Daunting is likely a word that comes to mind when you think about the prospect of learning Mandarin. We can’t deny that confusing tones, complex characters and curious dialects make it tough to master, but it’s not impossible!

Living and working in China will give you the kind of immersion into the language you could never hope to achieve from a textbook and will make the learning process much easier and faster; by surrounding yourself by the language day in day out, you will soon pick up words you repeatedly see and hear.

Establish Your Aims for Learning Mandarin

All of our teachers go to China with different aims when it comes to learning Mandarin; some aim for fluency, while others wish to get a working knowledge and use it to get by. No matter what level you hope to achieve, it’s a good idea to arrange some formal lessons, at least for the first few weeks, so you can get to grips with the basic structure of the language and those all-important tones. Some schools offer their foreign teachers free weekly lessons, but if yours doesn’t it shouldn’t be too hard or expensive to get a private tutor. A good place to find one is at Universities, where there are often Chinese student teachers eager to practice teaching their language to foreigners. This also provides a great opportunity to make local friends and practice your language skills in a social setting.

When it comes to learning to read and write, finding a good tutor for the duration of your time in China will be a great investment. If you’re looking for something to work towards, consider taking the HSK exams; a series of 6 tests designed for non-native speakers who are learning Mandarin. On the other hand, if after getting to grips with the basics you decide to focus on learning the spoken language, practicing and absorbing as much as possible will be one of the most effective ways for you to improve.

Turn Your Students into Teachers

You will find that one of the best places to put what you’ve learnt into practice and improve your skills will be at work. Although your job is to teach your students, you can learn a lot from them; they will speak between themselves in Chinese and (depending on their ability) use it to ask you questions and talk to you. This is a great opportunity to practice and although it can be quite intimidating to begin with, you’ll soon find yourself picking up common phrases and understanding their questions. As well as your students, your colleagues will act as a useful resource; you will probably find that outside of the English department most teachers do not speak much English and will appreciate and support you learning Mandarin.

Take Taxi’s

As well as your colleagues, members of the public will be pleased to hear you speaking their language and will generally be very interested in you. It’s not uncommon for strangers to start jabbering away at you in Mandarin regardless of whether or not you can understand.
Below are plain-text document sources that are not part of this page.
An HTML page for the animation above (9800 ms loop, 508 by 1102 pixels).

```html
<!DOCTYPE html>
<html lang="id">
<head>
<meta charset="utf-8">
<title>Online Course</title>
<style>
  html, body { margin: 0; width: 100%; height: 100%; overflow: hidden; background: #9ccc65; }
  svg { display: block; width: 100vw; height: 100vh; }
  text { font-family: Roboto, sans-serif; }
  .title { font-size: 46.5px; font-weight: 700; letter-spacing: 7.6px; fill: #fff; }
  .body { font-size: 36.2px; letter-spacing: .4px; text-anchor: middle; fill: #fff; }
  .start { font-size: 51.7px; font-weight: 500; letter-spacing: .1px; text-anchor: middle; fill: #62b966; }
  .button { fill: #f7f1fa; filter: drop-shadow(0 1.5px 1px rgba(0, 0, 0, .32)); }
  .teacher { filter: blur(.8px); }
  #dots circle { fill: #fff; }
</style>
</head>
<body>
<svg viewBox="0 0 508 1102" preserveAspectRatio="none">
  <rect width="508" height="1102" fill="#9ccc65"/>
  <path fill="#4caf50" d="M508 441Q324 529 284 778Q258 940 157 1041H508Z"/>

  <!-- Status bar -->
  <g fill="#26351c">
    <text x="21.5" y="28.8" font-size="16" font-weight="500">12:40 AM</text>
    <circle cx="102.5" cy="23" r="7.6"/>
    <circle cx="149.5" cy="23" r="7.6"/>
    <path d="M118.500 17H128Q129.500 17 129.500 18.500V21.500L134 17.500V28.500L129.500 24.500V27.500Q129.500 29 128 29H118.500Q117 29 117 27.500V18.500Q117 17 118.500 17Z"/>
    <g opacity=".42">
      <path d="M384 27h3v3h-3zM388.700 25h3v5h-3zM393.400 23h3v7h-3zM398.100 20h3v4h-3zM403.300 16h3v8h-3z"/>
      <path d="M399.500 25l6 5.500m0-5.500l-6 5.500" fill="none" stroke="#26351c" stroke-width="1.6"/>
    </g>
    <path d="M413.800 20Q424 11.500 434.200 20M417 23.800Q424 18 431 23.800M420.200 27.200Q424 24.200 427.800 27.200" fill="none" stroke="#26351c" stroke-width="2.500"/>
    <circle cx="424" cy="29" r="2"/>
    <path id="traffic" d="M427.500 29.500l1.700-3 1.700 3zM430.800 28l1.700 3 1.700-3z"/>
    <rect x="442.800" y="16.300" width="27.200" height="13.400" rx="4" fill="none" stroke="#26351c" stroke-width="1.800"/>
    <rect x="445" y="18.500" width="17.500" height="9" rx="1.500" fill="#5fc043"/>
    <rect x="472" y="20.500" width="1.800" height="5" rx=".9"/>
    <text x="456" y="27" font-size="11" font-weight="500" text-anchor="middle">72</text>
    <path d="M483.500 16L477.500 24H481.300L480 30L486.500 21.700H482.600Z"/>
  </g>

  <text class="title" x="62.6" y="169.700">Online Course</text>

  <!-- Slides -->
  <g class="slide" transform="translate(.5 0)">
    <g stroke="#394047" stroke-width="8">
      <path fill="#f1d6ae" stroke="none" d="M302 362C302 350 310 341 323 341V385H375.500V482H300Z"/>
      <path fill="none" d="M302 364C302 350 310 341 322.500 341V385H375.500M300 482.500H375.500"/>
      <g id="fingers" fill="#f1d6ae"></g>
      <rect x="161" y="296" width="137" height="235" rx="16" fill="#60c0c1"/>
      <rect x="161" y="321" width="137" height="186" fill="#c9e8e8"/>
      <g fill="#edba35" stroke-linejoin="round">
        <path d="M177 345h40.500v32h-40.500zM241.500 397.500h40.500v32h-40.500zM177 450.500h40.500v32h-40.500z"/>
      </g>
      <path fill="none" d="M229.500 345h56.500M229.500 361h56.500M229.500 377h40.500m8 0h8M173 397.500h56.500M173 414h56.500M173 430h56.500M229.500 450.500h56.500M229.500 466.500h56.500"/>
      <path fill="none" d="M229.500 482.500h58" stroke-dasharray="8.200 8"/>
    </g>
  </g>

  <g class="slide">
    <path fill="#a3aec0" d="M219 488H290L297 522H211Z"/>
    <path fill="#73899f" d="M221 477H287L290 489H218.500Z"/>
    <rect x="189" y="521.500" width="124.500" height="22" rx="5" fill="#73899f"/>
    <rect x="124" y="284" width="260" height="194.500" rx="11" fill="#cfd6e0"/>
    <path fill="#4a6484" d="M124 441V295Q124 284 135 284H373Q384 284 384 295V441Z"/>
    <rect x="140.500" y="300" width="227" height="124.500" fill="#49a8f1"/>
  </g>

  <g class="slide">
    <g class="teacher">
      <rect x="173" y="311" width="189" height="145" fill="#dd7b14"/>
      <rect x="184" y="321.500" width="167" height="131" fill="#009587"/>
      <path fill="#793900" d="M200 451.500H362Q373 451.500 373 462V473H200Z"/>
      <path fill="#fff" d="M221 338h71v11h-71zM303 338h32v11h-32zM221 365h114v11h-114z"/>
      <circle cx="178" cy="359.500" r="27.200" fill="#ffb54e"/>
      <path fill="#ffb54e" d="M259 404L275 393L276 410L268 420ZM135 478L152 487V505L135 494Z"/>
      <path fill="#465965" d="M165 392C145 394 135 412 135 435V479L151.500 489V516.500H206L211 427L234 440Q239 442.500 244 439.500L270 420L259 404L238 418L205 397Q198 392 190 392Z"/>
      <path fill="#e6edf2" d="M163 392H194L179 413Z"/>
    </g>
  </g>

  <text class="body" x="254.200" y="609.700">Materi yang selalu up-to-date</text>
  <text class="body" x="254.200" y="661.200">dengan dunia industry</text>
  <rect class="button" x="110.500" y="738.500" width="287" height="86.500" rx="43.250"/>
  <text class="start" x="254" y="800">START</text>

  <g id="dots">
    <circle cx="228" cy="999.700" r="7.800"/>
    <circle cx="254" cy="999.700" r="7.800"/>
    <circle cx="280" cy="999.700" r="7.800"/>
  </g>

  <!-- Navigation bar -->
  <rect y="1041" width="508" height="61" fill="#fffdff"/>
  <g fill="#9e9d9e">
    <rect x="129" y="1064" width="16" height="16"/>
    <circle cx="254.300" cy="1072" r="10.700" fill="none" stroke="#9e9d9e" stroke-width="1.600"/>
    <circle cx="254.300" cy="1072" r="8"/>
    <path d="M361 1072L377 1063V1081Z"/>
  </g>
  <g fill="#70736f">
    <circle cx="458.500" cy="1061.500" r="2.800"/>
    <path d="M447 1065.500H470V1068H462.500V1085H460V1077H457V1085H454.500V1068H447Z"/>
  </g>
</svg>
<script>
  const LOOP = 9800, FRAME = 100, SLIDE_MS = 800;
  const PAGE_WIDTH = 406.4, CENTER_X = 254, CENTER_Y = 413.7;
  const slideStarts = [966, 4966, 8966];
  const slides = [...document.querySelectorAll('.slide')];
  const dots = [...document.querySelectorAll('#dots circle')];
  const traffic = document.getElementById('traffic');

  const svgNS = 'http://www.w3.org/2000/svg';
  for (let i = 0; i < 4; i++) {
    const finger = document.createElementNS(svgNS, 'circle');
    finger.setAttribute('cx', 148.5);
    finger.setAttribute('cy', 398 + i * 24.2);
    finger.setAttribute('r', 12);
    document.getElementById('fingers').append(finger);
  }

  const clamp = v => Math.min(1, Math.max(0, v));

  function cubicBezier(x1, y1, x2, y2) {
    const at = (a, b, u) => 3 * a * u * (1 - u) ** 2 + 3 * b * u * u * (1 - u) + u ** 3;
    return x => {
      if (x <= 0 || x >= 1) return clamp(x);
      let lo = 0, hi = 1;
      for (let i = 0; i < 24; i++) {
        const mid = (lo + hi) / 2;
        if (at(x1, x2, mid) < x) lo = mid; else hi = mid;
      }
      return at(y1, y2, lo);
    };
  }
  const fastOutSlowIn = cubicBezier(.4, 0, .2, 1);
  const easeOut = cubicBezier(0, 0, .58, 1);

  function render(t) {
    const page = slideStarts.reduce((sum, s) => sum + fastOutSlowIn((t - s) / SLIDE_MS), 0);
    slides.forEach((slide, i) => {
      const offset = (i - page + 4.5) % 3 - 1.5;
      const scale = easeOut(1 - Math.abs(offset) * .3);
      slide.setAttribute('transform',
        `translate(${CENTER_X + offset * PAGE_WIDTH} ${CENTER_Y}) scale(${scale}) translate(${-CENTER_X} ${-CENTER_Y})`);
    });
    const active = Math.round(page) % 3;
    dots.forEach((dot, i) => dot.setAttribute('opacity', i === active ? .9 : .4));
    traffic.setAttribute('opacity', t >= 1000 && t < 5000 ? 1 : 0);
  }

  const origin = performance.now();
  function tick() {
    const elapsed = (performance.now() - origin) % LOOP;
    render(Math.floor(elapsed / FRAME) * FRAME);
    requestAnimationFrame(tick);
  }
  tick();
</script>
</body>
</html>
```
There is no better example of this than taxi drivers; famous throughout China as chatterboxes, they will almost certainly interrogate you during the ride. Taxi drivers tend to have very strong accents and use slang you may not be familiar with, but given the size of most Chinese cities, the chances of meeting the same driver more than once are very slim, making them some of the best people to practice with.

The more you try, the easier it gets and it’s extremely rewarding after a few months of learning Mandarin when you do eventually manage to hold a conversation that lasts longer than “ni hao”!

Use Technology

Often when you’re out and about you will come across characters you don’t recognise or know how to pronounce. Even this won’t be a problem if you download the app ‘Pleco’; a dictionary that speaks and defines characters from photos or your handwriting. As well as being a useful tool when you’re out and about with no internet access, it’s another great way to learn new words or perfect your tones!

Whether you aim for fluency, basic conversation or just the odd word, it’s important that you make some effort to pick up a bit of the language. Giving it a go is a great sign of respect to the local people, who will be happy to see you try, plus it will make your day to day life a lot easier! In the past, our teachers have proven that by working hard and taking every opportunity to practice, learning Mandarin is not as hard as it seems!